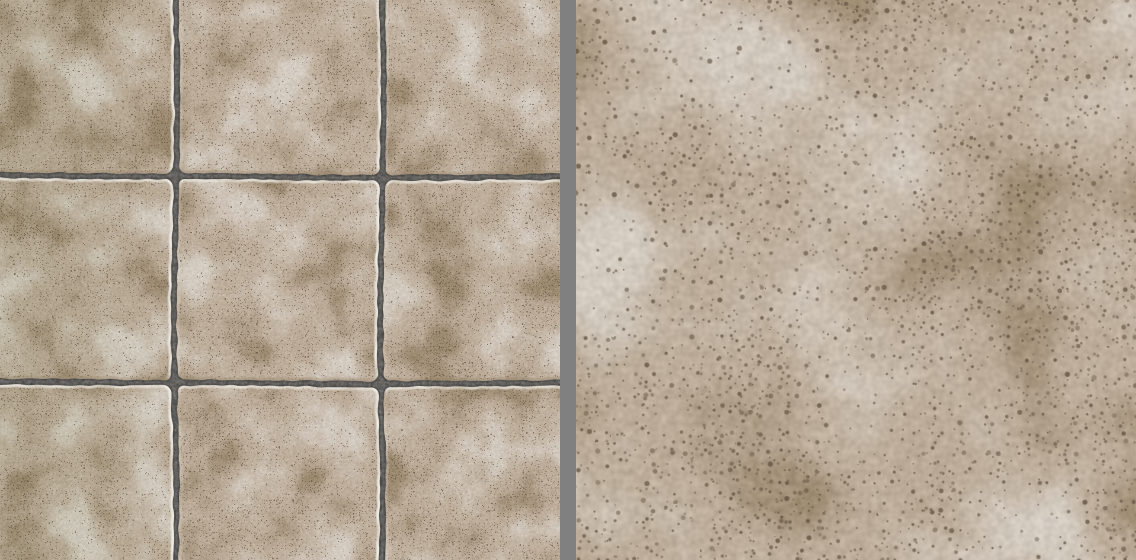
Left: the whole. Right: its middle third, enlarged.
A three.js fragment shader for this texture:

```glsl
#define PITCH 0.3685
#define JOINT_CROSSING vec2(0.3125, 0.316)
#define HALF_JOINT 0.0052
#define CORNER_RADIUS 0.013
#define EDGE_WOBBLE 0.0034
#define JOINT_DRIFT 0.007
#define CLOUD_SCALE 8.5
#define SPECK_CELLS 175.0
#define SPECK_OPACITY 0.72
#define GRAIN 0.085
#define SOFT 0.0012

varying vec2 vUv;

const vec3 TAN = vec3(0.605, 0.535, 0.435);
const vec3 SAND = vec3(0.735, 0.672, 0.600);
const vec3 PALE = vec3(0.825, 0.795, 0.755);
const vec3 SPECK = vec3(0.350, 0.290, 0.220);
const vec3 GLINT = vec3(0.930, 0.920, 0.890);
const vec3 GROUT = vec3(0.365, 0.358, 0.348);

float hash(vec2 p) {
  vec3 q = fract(vec3(p.xyx) * 0.1031);
  q += dot(q, q.yzx + 33.33);
  return fract((q.x + q.y) * q.z);
}

vec2 hash2(vec2 p) {
  return vec2(hash(p), hash(p + 71.7));
}

float corner(vec2 cell, vec2 offset) {
  float angle = 6.28318 * hash(cell);
  return dot(vec2(cos(angle), sin(angle)), offset);
}

float gradientNoise(vec2 p) {
  vec2 i = floor(p), f = fract(p);
  vec2 u = f * f * f * (f * (f * 6.0 - 15.0) + 10.0);
  vec2 e = vec2(1.0, 0.0);
  return mix(mix(corner(i, f), corner(i + e.xy, f - e.xy), u.x),
             mix(corner(i + e.yx, f - e.yx), corner(i + e.xx, f - e.xx), u.x), u.y);
}

float fbm(vec2 p) {
  float sum = 0.0, amplitude = 0.6;
  for (int i = 0; i < 4; i++) {
    sum += amplitude * gradientNoise(p);
    p = mat2(0.8, 0.6, -0.6, 0.8) * p * 2.03 + 17.3;
    amplitude *= 0.48;
  }
  return sum;
}

// Jittered dots, one per cell at most
float specks(vec2 p, float cells, float density) {
  vec2 cell = floor(p * cells);
  vec2 centre = 0.25 + 0.5 * hash2(cell + 5.0);
  float size = hash(cell + 31.0);
  float radius = mix(0.10, 0.27, size * size);
  float d = length(fract(p * cells) - centre);
  float soft = 0.5 * SOFT * cells;
  float dot1 = 1.0 - smoothstep(radius - soft, radius + soft, d);
  return dot1 * step(hash(cell + 113.0), density) * mix(0.5, 1.0, hash(cell + 57.0));
}

void main() {
  vec2 p = vUv;

  // Slow drift of the joints, then the tile and its local position
  vec2 drifted = p + JOINT_DRIFT * vec2(gradientNoise(vec2(p.y * 3.0, 4.3)),
                                        gradientNoise(vec2(p.x * 3.0, 9.6)));
  vec2 grid = (drifted - JOINT_CROSSING) / PITCH;
  vec2 id = floor(grid) + 10.0;
  vec2 local = (fract(grid) - 0.5) * PITCH;
  vec2 seed = 40.0 * hash2(id * 3.7);

  // Hand-made outline: each side wobbles on its own
  vec2 side = sign(local);
  vec2 edged = local + EDGE_WOBBLE * vec2(
    gradientNoise(vec2(local.y * 38.0, side.x * 3.4) + seed),
    gradientNoise(vec2(local.x * 38.0, side.y * 5.4) + seed.yx));
  vec2 q = abs(edged) - (0.5 * PITCH - HALF_JOINT - CORNER_RADIUS);
  float dist = length(max(q, 0.0)) + min(max(q.x, q.y), 0.0) - CORNER_RADIUS;
  vec2 normal = side * normalize(max(q, 0.0) + 0.00001);

  // Cloudy glaze, browner toward the rim and the left of the floor
  float tone = 0.53 + 1.15 * fbm(local * CLOUD_SCALE + seed);
  tone += 0.10 * (hash(id + 2.2) - 0.5) - 0.12 * smoothstep(-0.045, 0.0, dist);
  vec3 glaze = mix(TAN, SAND, smoothstep(0.05, 0.48, tone));
  glaze = mix(glaze, PALE, smoothstep(0.46, 0.92, tone));
  glaze *= mix(vec3(0.95, 0.96, 0.93), vec3(1.01), smoothstep(0.0, 0.45, p.x));

  // Fine grain and two layers of specks, denser on the brown clouds
  glaze += GRAIN * (0.6 * gradientNoise(p * 170.0) + 0.6 * gradientNoise(p * 310.0 + 8.0));
  float density = clamp(0.72 - 0.75 * tone + 0.5 * fbm(local * 14.0 + seed.yx), 0.10, 0.85);
  vec2 turned = mat2(0.82, 0.57, -0.57, 0.82) * p + 3.0;
  float speckle = max(specks(p + 1.0, SPECK_CELLS, density),
                      specks(turned, SPECK_CELLS * 1.35, density * 0.8));
  glaze = mix(glaze, SPECK, SPECK_OPACITY * speckle);

  // Rounded rim: bright at the top and right, faint left, tan below
  float rim = smoothstep(-0.0075, -0.0025, dist);
  float lit = max(normal.x, 0.0) + 0.8 * max(normal.y, 0.0) + 0.25 * max(-normal.x, 0.0);
  lit *= 0.85 + 0.5 * gradientNoise(local * 30.0 + seed);
  glaze = mix(glaze, GLINT, rim * clamp(lit, 0.0, 1.0));
  glaze = mix(glaze, TAN, 0.45 * rim * max(-normal.y, 0.0));

  // Rough grout, shaded where it meets the tile
  vec3 grout = GROUT + 0.10 * gradientNoise(p * 130.0) + 0.07 * gradientNoise(p * 260.0);
  grout *= mix(0.86, 1.08, smoothstep(0.0, HALF_JOINT, dist));

  float tile = 1.0 - smoothstep(-SOFT, SOFT, dist);
  gl_FragColor = vec4(mix(grout, glaze, tile), 1.0);
}
```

+ + + + + + +

YOUR INSTRUCTIONS: Set the pictures aside and reproduce the data above exactly.

RESPONSE TO THE TASK:
Left: the whole. Right: its middle third, enlarged.
A three.js fragment shader for this texture:

```glsl
#define PITCH 0.3685
#define JOINT_CROSSING vec2(0.3125, 0.316)
#define HALF_JOINT 0.0052
#define CORNER_RADIUS 0.013
#define EDGE_WOBBLE 0.0034
#define JOINT_DRIFT 0.007
#define CLOUD_SCALE 8.5
#define SPECK_CELLS 175.0
#define SPECK_OPACITY 0.72
#define GRAIN 0.085
#define SOFT 0.0012

varying vec2 vUv;

const vec3 TAN = vec3(0.605, 0.535, 0.435);
const vec3 SAND = vec3(0.735, 0.672, 0.600);
const vec3 PALE = vec3(0.825, 0.795, 0.755);
const vec3 SPECK = vec3(0.350, 0.290, 0.220);
const vec3 GLINT = vec3(0.930, 0.920, 0.890);
const vec3 GROUT = vec3(0.365, 0.358, 0.348);

float hash(vec2 p) {
  vec3 q = fract(vec3(p.xyx) * 0.1031);
  q += dot(q, q.yzx + 33.33);
  return fract((q.x + q.y) * q.z);
}

vec2 hash2(vec2 p) {
  return vec2(hash(p), hash(p + 71.7));
}

float corner(vec2 cell, vec2 offset) {
  float angle = 6.28318 * hash(cell);
  return dot(vec2(cos(angle), sin(angle)), offset);
}

float gradientNoise(vec2 p) {
  vec2 i = floor(p), f = fract(p);
  vec2 u = f * f * f * (f * (f * 6.0 - 15.0) + 10.0);
  vec2 e = vec2(1.0, 0.0);
  return mix(mix(corner(i, f), corner(i + e.xy, f - e.xy), u.x),
             mix(corner(i + e.yx, f - e.yx), corner(i + e.xx, f - e.xx), u.x), u.y);
}

float fbm(vec2 p) {
  float sum = 0.0, amplitude = 0.6;
  for (int i = 0; i < 4; i++) {
    sum += amplitude * gradientNoise(p);
    p = mat2(0.8, 0.6, -0.6, 0.8) * p * 2.03 + 17.3;
    amplitude *= 0.48;
  }
  return sum;
}

// Jittered dots, one per cell at most
float specks(vec2 p, float cells, float density) {
  vec2 cell = floor(p * cells);
  vec2 centre = 0.25 + 0.5 * hash2(cell + 5.0);
  float size = hash(cell + 31.0);
  float radius = mix(0.10, 0.27, size * size);
  float d = length(fract(p * cells) - centre);
  float soft = 0.5 * SOFT * cells;
  float dot1 = 1.0 - smoothstep(radius - soft, radius + soft, d);
  return dot1 * step(hash(cell + 113.0), density) * mix(0.5, 1.0, hash(cell + 57.0));
}

void main() {
  vec2 p = vUv;

  // Slow drift of the joints, then the tile and its local position
  vec2 drifted = p + JOINT_DRIFT * vec2(gradientNoise(vec2(p.y * 3.0, 4.3)),
                                        gradientNoise(vec2(p.x * 3.0, 9.6)));
  vec2 grid = (drifted - JOINT_CROSSING) / PITCH;
  vec2 id = floor(grid) + 10.0;
  vec2 local = (fract(grid) - 0.5) * PITCH;
  vec2 seed = 40.0 * hash2(id * 3.7);

  // Hand-made outline: each side wobbles on its own
  vec2 side = sign(local);
  vec2 edged = local + EDGE_WOBBLE * vec2(
    gradientNoise(vec2(local.y * 38.0, side.x * 3.4) + seed),
    gradientNoise(vec2(local.x * 38.0, side.y * 5.4) + seed.yx));
  vec2 q = abs(edged) - (0.5 * PITCH - HALF_JOINT - CORNER_RADIUS);
  float dist = length(max(q, 0.0)) + min(max(q.x, q.y), 0.0) - CORNER_RADIUS;
  vec2 normal = side * normalize(max(q, 0.0) + 0.00001);

  // Cloudy glaze, browner toward the rim and the left of the floor
  float tone = 0.53 + 1.15 * fbm(local * CLOUD_SCALE + seed);
  tone += 0.10 * (hash(id + 2.2) - 0.5) - 0.12 * smoothstep(-0.045, 0.0, dist);
  vec3 glaze = mix(TAN, SAND, smoothstep(0.05, 0.48, tone));
  glaze = mix(glaze, PALE, smoothstep(0.46, 0.92, tone));
  glaze *= mix(vec3(0.95, 0.96, 0.93), vec3(1.01), smoothstep(0.0, 0.45, p.x));

  // Fine grain and two layers of specks, denser on the brown clouds
  glaze += GRAIN * (0.6 * gradientNoise(p * 170.0) + 0.6 * gradientNoise(p * 310.0 + 8.0));
  float density = clamp(0.72 - 0.75 * tone + 0.5 * fbm(local * 14.0 + seed.yx), 0.10, 0.85);
  vec2 turned = mat2(0.82, 0.57, -0.57, 0.82) * p + 3.0;
  float speckle = max(specks(p + 1.0, SPECK_CELLS, density),
                      specks(turned, SPECK_CELLS * 1.35, density * 0.8));
  glaze = mix(glaze, SPECK, SPECK_OPACITY * speckle);

  // Rounded rim: bright at the top and right, faint left, tan below
  float rim = smoothstep(-0.0075, -0.0025, dist);
  float lit = max(normal.x, 0.0) + 0.8 * max(normal.y, 0.0) + 0.25 * max(-normal.x, 0.0);
  lit *= 0.85 + 0.5 * gradientNoise(local * 30.0 + seed);
  glaze = mix(glaze, GLINT, rim * clamp(lit, 0.0, 1.0));
  glaze = mix(glaze, TAN, 0.45 * rim * max(-normal.y, 0.0));

  // Rough grout, shaded where it meets the tile
  vec3 grout = GROUT + 0.10 * gradientNoise(p * 130.0) + 0.07 * gradientNoise(p * 260.0);
  grout *= mix(0.86, 1.08, smoothstep(0.0, HALF_JOINT, dist));

  float tile = 1.0 - smoothstep(-SOFT, SOFT, dist);
  gl_FragColor = vec4(mix(grout, glaze, tile), 1.0);
}
```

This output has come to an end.